:: Source records ::
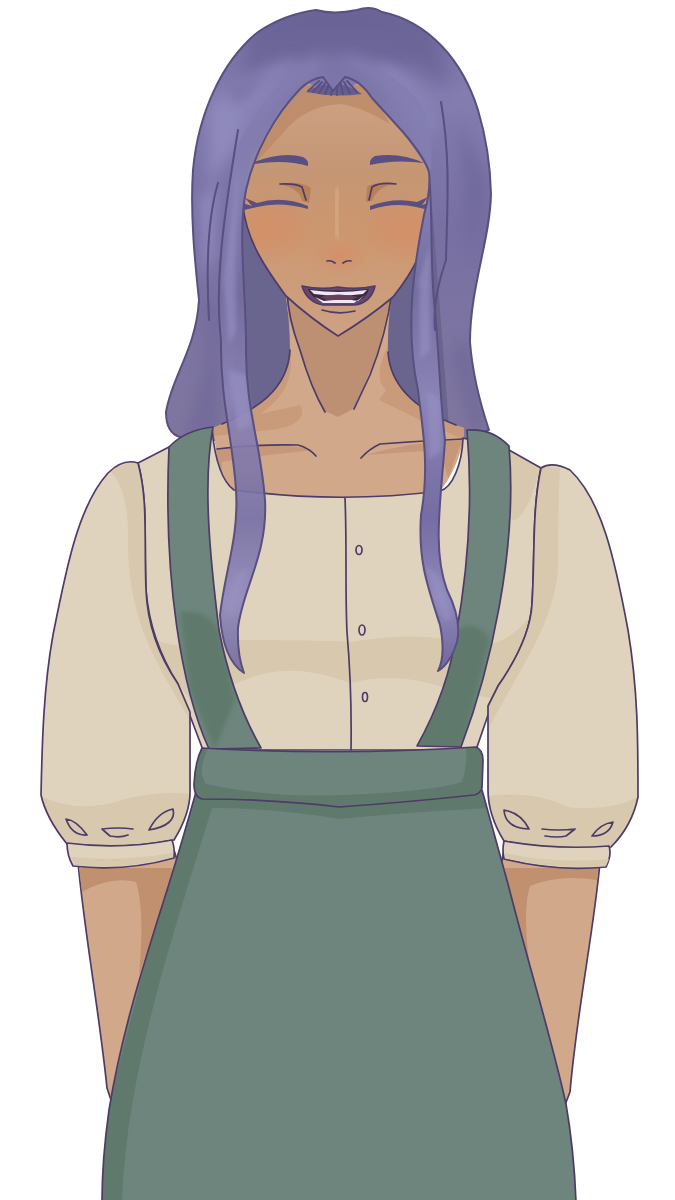
<!DOCTYPE html>
<html lang="en">
<head>
<meta charset="utf-8">
<title>Smiling woman in a green pinafore</title>
<style>
:root{--paper:#fff;--ink:#4d3b68;--hair:#7c74a8;--hair-light:#908bbd;--hair-dark:#6a6493;--hair-ink:#594f80;--skin:#d1a98a;--skin-shade:#c1906f;--face:#c99a78;--blouse:#dfd3bd;--blouse-shade:#d8c9ae;--green:#6d857d;--green-shade:#5f7a6c}
html,body{margin:0;background:var(--paper);overflow:hidden}
svg{display:block;width:675px;height:1200px}
.line{fill:none;stroke:var(--ink);stroke-width:1.7;stroke-linecap:round;stroke-linejoin:round}
.outlined{stroke:var(--ink);stroke-width:1.7;stroke-linejoin:round}
.hair-line{fill:none;stroke:var(--hair-ink);stroke-width:2;stroke-linecap:round;stroke-linejoin:round}
.skin{fill:var(--skin)}.skin-shade{fill:var(--skin-shade)}
.blouse{fill:var(--blouse)}.blouse-shade{fill:var(--blouse-shade)}
.green{fill:var(--green)}.green-shade{fill:var(--green-shade)}
.brow{fill:var(--hair-ink)}
</style>
</head>
<body>
<svg viewBox="0 0 675 1200" role="img" aria-label="Smiling woman with long violet hair, cream blouse and green pinafore">
<defs>
  <linearGradient id="hair-fill" x1="0" y1="0" x2="0" y2="1">
    <stop offset="0" stop-color="#6d6799"/><stop offset=".2" stop-color="#837db0"/><stop offset=".5" stop-color="#7870a3"/><stop offset="1" stop-color="#80779f"/>
  </linearGradient>
  <linearGradient id="lock-fill" x1="0" y1="0" x2="0" y2="1">
    <stop offset="0" stop-color="#7a73a7"/><stop offset=".2" stop-color="#8781b3"/><stop offset=".38" stop-color="#756d9f"/><stop offset=".55" stop-color="#8a83b5"/><stop offset=".75" stop-color="#756da3"/><stop offset=".88" stop-color="#8f88ba"/><stop offset="1" stop-color="#70689d"/>
  </linearGradient>
  <linearGradient id="face-fill" x1="0" y1="0" x2="0" y2="1">
    <stop offset="0" stop-color="#cda385"/><stop offset=".35" stop-color="#c59674"/><stop offset=".6" stop-color="#cc976f"/><stop offset="1" stop-color="#cda184"/>
  </linearGradient>
  <radialGradient id="blush"><stop offset="0" stop-color="#d68d66" stop-opacity=".75"/><stop offset="1" stop-color="#d68d66" stop-opacity="0"/></radialGradient>
  <filter id="soft" x="-30%" y="-30%" width="160%" height="160%"><feGaussianBlur stdDeviation="7"/></filter>
  <filter id="slight" x="-20%" y="-20%" width="140%" height="140%"><feGaussianBlur stdDeviation="2"/></filter>
  <path id="hair-shape" d="M316 10Q334 15 357 10Q371 5 382 12C430 22 463 62 478 110Q490 150 491 194C490 240 470 288 470 342Q473 382 489 430L463 440L213 440L180 437Q166 433 166 412C172 375 196 350 199 300C195 262 190 215 193 170C198 115 221 62 258 32Q285 14 316 10Z"/>
  <path id="face-shape" d="M306 82Q334 98 360 82L400 122L430 172L430 208C428 246 413 272 393 297Q368 318 338 336Q310 318 286 296C270 274 247 244 243 206L250 160L280 108Z"/>
  <path id="neck-shape" d="M284 285Q290 318 290 350C288 392 252 411 213 428L216 450Q220 478 234 490Q340 506 440 491Q457 470 464 438V428C420 414 390 390 388 352Q387 318 394 285Z"/>
  <path id="bodice-shape" d="M169 447L138 463C148 500 144 535 146 590Q150 640 178 684L203 750H476L498 686Q530 640 532 604C535 555 532 510 541 468L509 450L463 438C462 465 452 488 440 491Q340 504 234 490Q217 478 212 430Z"/>
  <path id="sleeve-shape" d="M138 463Q123 458 108 473C78 506 66 570 53 635C43 690 42 750 41 795Q46 818 67 844Q120 850 174 840Q190 814 190 792V712L178 684Q148 640 146 590C144 535 148 500 138 463Z"/>
  <path id="sleeve-right-shape" d="M541 468Q552 461 570 470C602 500 615 560 628 630C638 690 638 740 638 797Q632 826 611 847Q555 852 504 841Q488 815 488 790V706L498 686Q530 640 532 604C535 555 532 510 541 468Z"/>
  <path id="skirt-shape" d="M196 792Q182 842 169 884C145 960 122 1030 109 1110Q102 1160 102 1202H576Q574 1150 566 1104C552 1040 530 970 508 884L482 790Q340 815 196 792Z"/>
  <path id="waistband-shape" d="M202 748Q340 756 476 747Q483 750 483 760L482 788Q480 794 474 795Q410 802 339 807Q275 799 202 799Q194 797 194 784Q195 762 202 748Z"/>
  <path id="left-strap-shape" d="M169 447Q185 430 213 427C203 480 209 550 219 630Q232 697 261 748L209 749C182 690 163 580 169 447Z"/>
  <path id="right-strap-shape" d="M467 430Q492 428 509 446C518 550 490 670 461 747L417 746Q448 690 456 635C468 570 473 500 467 430Z"/>
  <path id="left-lock-shape" d="M333 93L323 77Q310 79 300 89C275 115 254 153 246 190C237 236 247 300 246 352C246 410 261 445 265 500C268 555 242 590 238 628Q237 655 244 673Q223 660 220 615C225 570 239 538 236 490C233 440 220 400 221 340C214 280 225 210 236 150Q258 100 300 65L333 60Z"/>
  <path id="right-lock-shape" d="M333 93L345 77Q360 80 372 98L403 132Q425 158 429 172C433 220 430 255 434 300C439 350 440 400 445 440C441 500 432 550 447 590Q462 620 457 642Q450 664 438 671Q446 655 440 625C427 585 418 560 421 515C430 465 422 425 418 390C405 330 413 270 424 215Q431 190 429 172Q380 70 333 60Z"/>
  <clipPath id="hair-clip"><use href="#hair-shape"/></clipPath>
  <clipPath id="face-clip"><use href="#face-shape"/></clipPath>
  <clipPath id="neck-clip"><use href="#neck-shape"/></clipPath>
  <clipPath id="bodice-clip"><use href="#bodice-shape"/></clipPath>
  <clipPath id="sleeve-clip"><use href="#sleeve-shape"/></clipPath>
  <clipPath id="sleeve-right-clip"><use href="#sleeve-right-shape"/></clipPath>
  <clipPath id="skirt-clip"><use href="#skirt-shape"/></clipPath>
  <clipPath id="waistband-clip"><use href="#waistband-shape"/></clipPath>
  <clipPath id="strap-clip"><use href="#left-strap-shape"/><use href="#right-strap-shape"/></clipPath>
</defs>
<rect width="675" height="1200" fill="#fff"/>

<g id="hair-back">
  <use href="#hair-shape" fill="url(#hair-fill)"/>
  <g clip-path="url(#hair-clip)">
    <path d="M243 205L300 300V440H230ZM432 205L385 300V440H450Z" fill="#69658f"/>
    <path d="M255 25Q335-8 430 25L446 80Q410 48 380 70Q330 35 286 70L240 90Z" fill="#655f92" opacity=".55" filter="url(#soft)"/>
    <g fill="#9590c2" filter="url(#soft)" opacity=".75">
      <path d="M210 110Q245 65 300 58Q262 95 240 142L208 186Z"/>
      <path d="M375 60Q415 76 438 130L410 124Z"/>
      <path d="M198 200L217 180L216 255L203 280Z"/>
    </g>
    <g fill="#6a6396" filter="url(#soft)" opacity=".55">
      <path d="M225 90L280 67L238 108ZM395 48L450 92L438 64ZM458 120L488 180L472 260Z"/>
      <path d="M204 300Q216 370 182 436H220L218 300ZM452 350L470 430H490L468 340Z"/>
    </g>
  </g>
  <use href="#hair-shape" class="hair-line"/>
</g>

<g id="neck">
  <use href="#neck-shape" class="skin"/>
  <g clip-path="url(#neck-clip)">
    <path d="M284 285L288 318L300 352L323 410L338 417L355 408L378 352L394 285Z" fill="#bd9073"/>
    <path d="M290 350Q297 390 260 414L300 405Q310 425 270 430L214 436V424ZM388 345Q372 378 386 390L379 400L420 420L464 440V424Z" fill="#c99b7a"/>
    <path d="M214 450Q270 440 314 450L260 456L222 462V490ZM462 440Q410 442 365 455L440 450L448 478Z" fill="#c79779"/>
  </g>
  <path class="line" d="M287 290Q288 318 300 350Q311 388 325 412M392 292Q386 335 370 375L354 409M217 449Q258 444 298 445Q309 448 316 456M463 439Q420 441 380 444Q369 449 361 458M290 350C288 392 252 411 222 424M388 352C390 385 415 409 456 425"/>
</g>

<g id="arms">
  <path class="skin outlined" d="M78 862C84 930 99 1010 107 1088L113 1106L180 870L174 850Z"/>
  <path class="skin-shade" d="M79 868H172L170 885L139 975Q145 910 136 882Q110 876 82 892Z"/>
  <path class="skin outlined" d="M600 862C594 930 577 1010 570 1092L565 1105L500 870L504 850Z"/>
  <path class="skin-shade" d="M598 868H505L508 886L530 968Q522 910 530 886Q560 874 597 880Z"/>
</g>

<g id="blouse">
  <use href="#bodice-shape" class="blouse"/>
  <g class="blouse-shade" clip-path="url(#bodice-clip)">
    <path d="M140 630Q170 655 215 640Q330 640 350 642Q410 632 450 640Q500 660 535 610L500 700L450 690Q400 670 350 683Q290 660 245 680L190 700Z"/>
    <path d="M508 450L541 468L530 500Q510 540 505 500Z"/>
  </g>
  <use href="#bodice-shape" class="line"/>
  <path class="line" d="M345 498C347 545 345 590 347 632Q352 690 351 750"/>
  <g id="buttons" class="line"><ellipse cx="359" cy="550" rx="3" ry="4.5"/><ellipse cx="362" cy="630" rx="3" ry="5"/><ellipse cx="365" cy="697" rx="2.5" ry="4.5"/></g>
</g>

<g id="left-sleeve">
  <use href="#sleeve-shape" class="blouse"/>
  <g class="blouse-shade" clip-path="url(#sleeve-clip)">
    <path d="M138 460L108 470Q130 485 128 550C130 620 154 660 190 720V650Z"/>
    <path d="M40 796Q75 812 112 803Q150 790 192 794V850H60Z"/>
  </g>
  <use href="#sleeve-shape" class="line"/>
  <path class="line" d="M66 819Q76 820 87 835Q72 836 66 819ZM102 829Q118 827 133 829M102 829L110 836Q120 838 128 835M149 830Q158 812 173 809Q177 825 149 830Z"/>
  <path class="blouse outlined" d="M67 843Q120 850 172 840Q175 848 174 858Q125 872 73 866Q67 856 67 843Z"/>
  <path class="blouse-shade" d="M71 857Q120 862 172 853L173 857Q125 870 75 865Z"/>
</g>
<g id="right-sleeve">
  <use href="#sleeve-right-shape" class="blouse"/>
  <g class="blouse-shade" clip-path="url(#sleeve-right-clip)">
    <path d="M541 466L560 468Q558 510 558 570C552 630 518 670 488 730V690Z"/>
    <path d="M486 796Q535 790 568 807Q610 812 640 796V850H490Z"/>
  </g>
  <use href="#sleeve-right-shape" class="line"/>
  <path class="line" d="M504 810Q521 813 529 829Q505 828 504 810ZM542 829Q558 831 575 829M545 836Q558 838 566 836L575 829M592 836Q600 824 613 822Q609 836 592 836Z"/>
  <path class="blouse outlined" d="M504 841Q555 850 609 846Q612 855 606 867Q555 872 504 859Q502 850 504 841Z"/>
  <path class="blouse-shade" d="M505 853Q555 864 609 859L606 866Q555 870 505 858Z"/>
</g>

<g id="pinafore">
  <use href="#left-strap-shape" class="green"/>
  <use href="#right-strap-shape" class="green"/>
  <g class="green-shade" clip-path="url(#strap-clip)" filter="url(#slight)">
    <path d="M180 612Q205 608 219 630L235 700L215 750L190 690Z"/>
    <path d="M458 630Q476 618 490 640L462 750H415Z"/>
  </g>
  <use href="#left-strap-shape" class="line"/>
  <use href="#right-strap-shape" class="line"/>
  <use href="#skirt-shape" class="green"/>
  <g class="green-shade" clip-path="url(#skirt-clip)">
    <path d="M190 790L339 806L484 790L490 808Q410 812 340 819Q270 808 212 808C184 900 150 1000 133 1100Q124 1150 122 1202H100L110 1100Z"/>
  </g>
  <use href="#skirt-shape" class="line"/>
  <use href="#waistband-shape" class="green"/>
  <path class="green-shade" clip-path="url(#waistband-clip)" d="M190 745H210Q196 770 206 784Q270 798 340 795Q430 792 462 782Q468 765 466 745H490V810H190Z"/>
  <use href="#waistband-shape" class="line"/>
</g>

<g id="face">
  <use href="#face-shape" fill="url(#face-fill)"/>
  <g clip-path="url(#face-clip)">
    <path d="M300 85H368L390 124Q360 106 340 104Q305 106 284 132L240 180Z" fill="#bd8a67" opacity=".8"/>
    <ellipse cx="268" cy="228" rx="48" ry="36" fill="url(#blush)"/>
    <ellipse cx="405" cy="228" rx="48" ry="36" fill="url(#blush)"/>
    <ellipse cx="340" cy="256" rx="28" ry="20" fill="url(#blush)"/>
    <path d="M278 184Q300 180 311 188L309 203L302 201Q300 188 278 184ZM395 183Q374 181 367 187L366 202L372 201Q376 188 395 183Z" fill="#b98058"/>
    <path d="M338 188Q334 215 338 238" fill="none" stroke="#d9ac86" stroke-width="4" filter="url(#slight)"/>
  </g>
  <path class="line" d="M243 206C247 244 270 274 286 296Q310 318 338 336Q368 318 393 297C413 272 428 246 430 208"/>
  <path class="brow" d="M254 162Q283 151 303 157Q309 160 308 166Q285 159 254 164ZM424 163Q400 152 375 156Q369 159 370 165Q395 159 424 163Z"/>
  <g id="eyes">
    <path class="brow" d="M242 203L252 206L245 198L257 203Q282 195 308 206V209Q280 201 257 207L244 210ZM431 202L422 205L428 197L417 202Q394 197 370 206V210Q394 202 416 207L429 210Z"/>
    <path class="line" d="M280 184Q295 183 302 187L306 200M396 184Q380 182 372 187L369 200" stroke-width="1.2"/>
  </g>
  <path class="line" d="M327 261Q331 260 335 263M343 263Q347 260 351 261"/>
  <g id="mouth">
    <path d="M302 286Q320 290 338 287Q357 290 375 286Q371 303 354 305H323Q307 302 302 286Z" fill="#67486c" class="outlined"/>
    <path d="M308 289Q338 292 369 289Q366 300 354 301Q337 298 323 301Q311 298 308 289Z" fill="#392943"/>
    <path d="M310 290Q338 294 367 290L363 294Q338 297 314 294ZM315 297L324 301L345 299L358 301L365 295L354 303H323Z" fill="#eee8f0"/>
    <path d="M320 297Q338 292 358 297L351 300H327Z" fill="#65415f"/>
    <path class="line" d="M322 310Q338 315 355 311"/>
  </g>
</g>

<g id="front-hair">
  <path d="M306 92Q322 82 333 86Q346 82 362 94Q334 98 306 92Z" fill="#655d8d"/>
  <path class="hair-line" stroke-width="1" d="M308 91L319 81M313 92L322 82M319 93L325 83M325 94L329 85M331 95L333 88M337 95V87M343 94L341 84M350 93L344 82M357 92L347 81"/>
  <path fill="url(#lock-fill)" d="M333 60L300 65Q258 100 236 150C225 210 214 280 221 340C220 400 233 440 236 490C239 538 225 570 220 615Q223 660 244 673Q237 655 238 628C242 590 268 555 265 500C261 445 246 410 246 352C247 300 237 236 246 190C254 153 275 115 300 89Q310 79 323 77L333 92L345 77Q360 80 372 98L403 132L430 172Q435 140 425 110Q390 60 333 60Z" opacity=".9"/>
  <use href="#right-lock-shape" fill="url(#lock-fill)"/>
  <path d="M320 55Q270 75 238 120L244 140Q280 95 320 70ZM345 62Q390 80 428 150L440 110Q400 65 345 55Z" fill="#8580b4" filter="url(#soft)" opacity=".8"/>
  <path d="M239 165Q234 260 236 330L229 345L223 280ZM228 370L246 375L252 425L238 432ZM236 574L248 568L232 618L224 612ZM419 280L430 245L430 350L420 360ZM427 390L440 400L442 450L429 460ZM425 565L440 577L452 618L444 621Z" fill="#9892c4" filter="url(#slight)" opacity=".6"/>
  <path class="hair-line" d="M333 91L323 77Q310 79 300 89C275 115 254 153 246 190C237 236 247 300 246 352C246 410 261 445 265 500C268 555 242 590 238 628Q237 655 244 673Q223 660 220 615C225 570 239 538 236 490C233 440 220 400 221 340C214 280 225 210 238 130"/>
  <path class="hair-line" d="M333 91L345 77Q360 80 372 98L403 132Q425 158 429 172C433 220 430 255 434 300C439 350 440 400 445 440C441 500 432 550 447 590Q462 620 457 642Q450 664 438 671Q446 655 440 625C427 585 418 560 421 515C430 465 422 425 418 390C405 330 413 270 424 215Q431 190 429 172"/>
  <path class="hair-line" d="M441 102C451 160 447 210 446 260Q432 300 435 330M218 183Q204 230 209 320"/>
</g>
</svg>
</body>
</html>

:: What the exercise asks ::
Show all lines above containing "waistband".

:: Result of the task ::
  <path id="waistband-shape" d="M202 748Q340 756 476 747Q483 750 483 760L482 788Q480 794 474 795Q410 802 339 807Q275 799 202 799Q194 797 194 784Q195 762 202 748Z"/>
  <clipPath id="waistband-clip"><use href="#waistband-shape"/></clipPath>
  <use href="#waistband-shape" class="green"/>
  <path class="green-shade" clip-path="url(#waistband-clip)" d="M190 745H210Q196 770 206 784Q270 798 340 795Q430 792 462 782Q468 765 466 745H490V810H190Z"/>
  <use href="#waistband-shape" class="line"/>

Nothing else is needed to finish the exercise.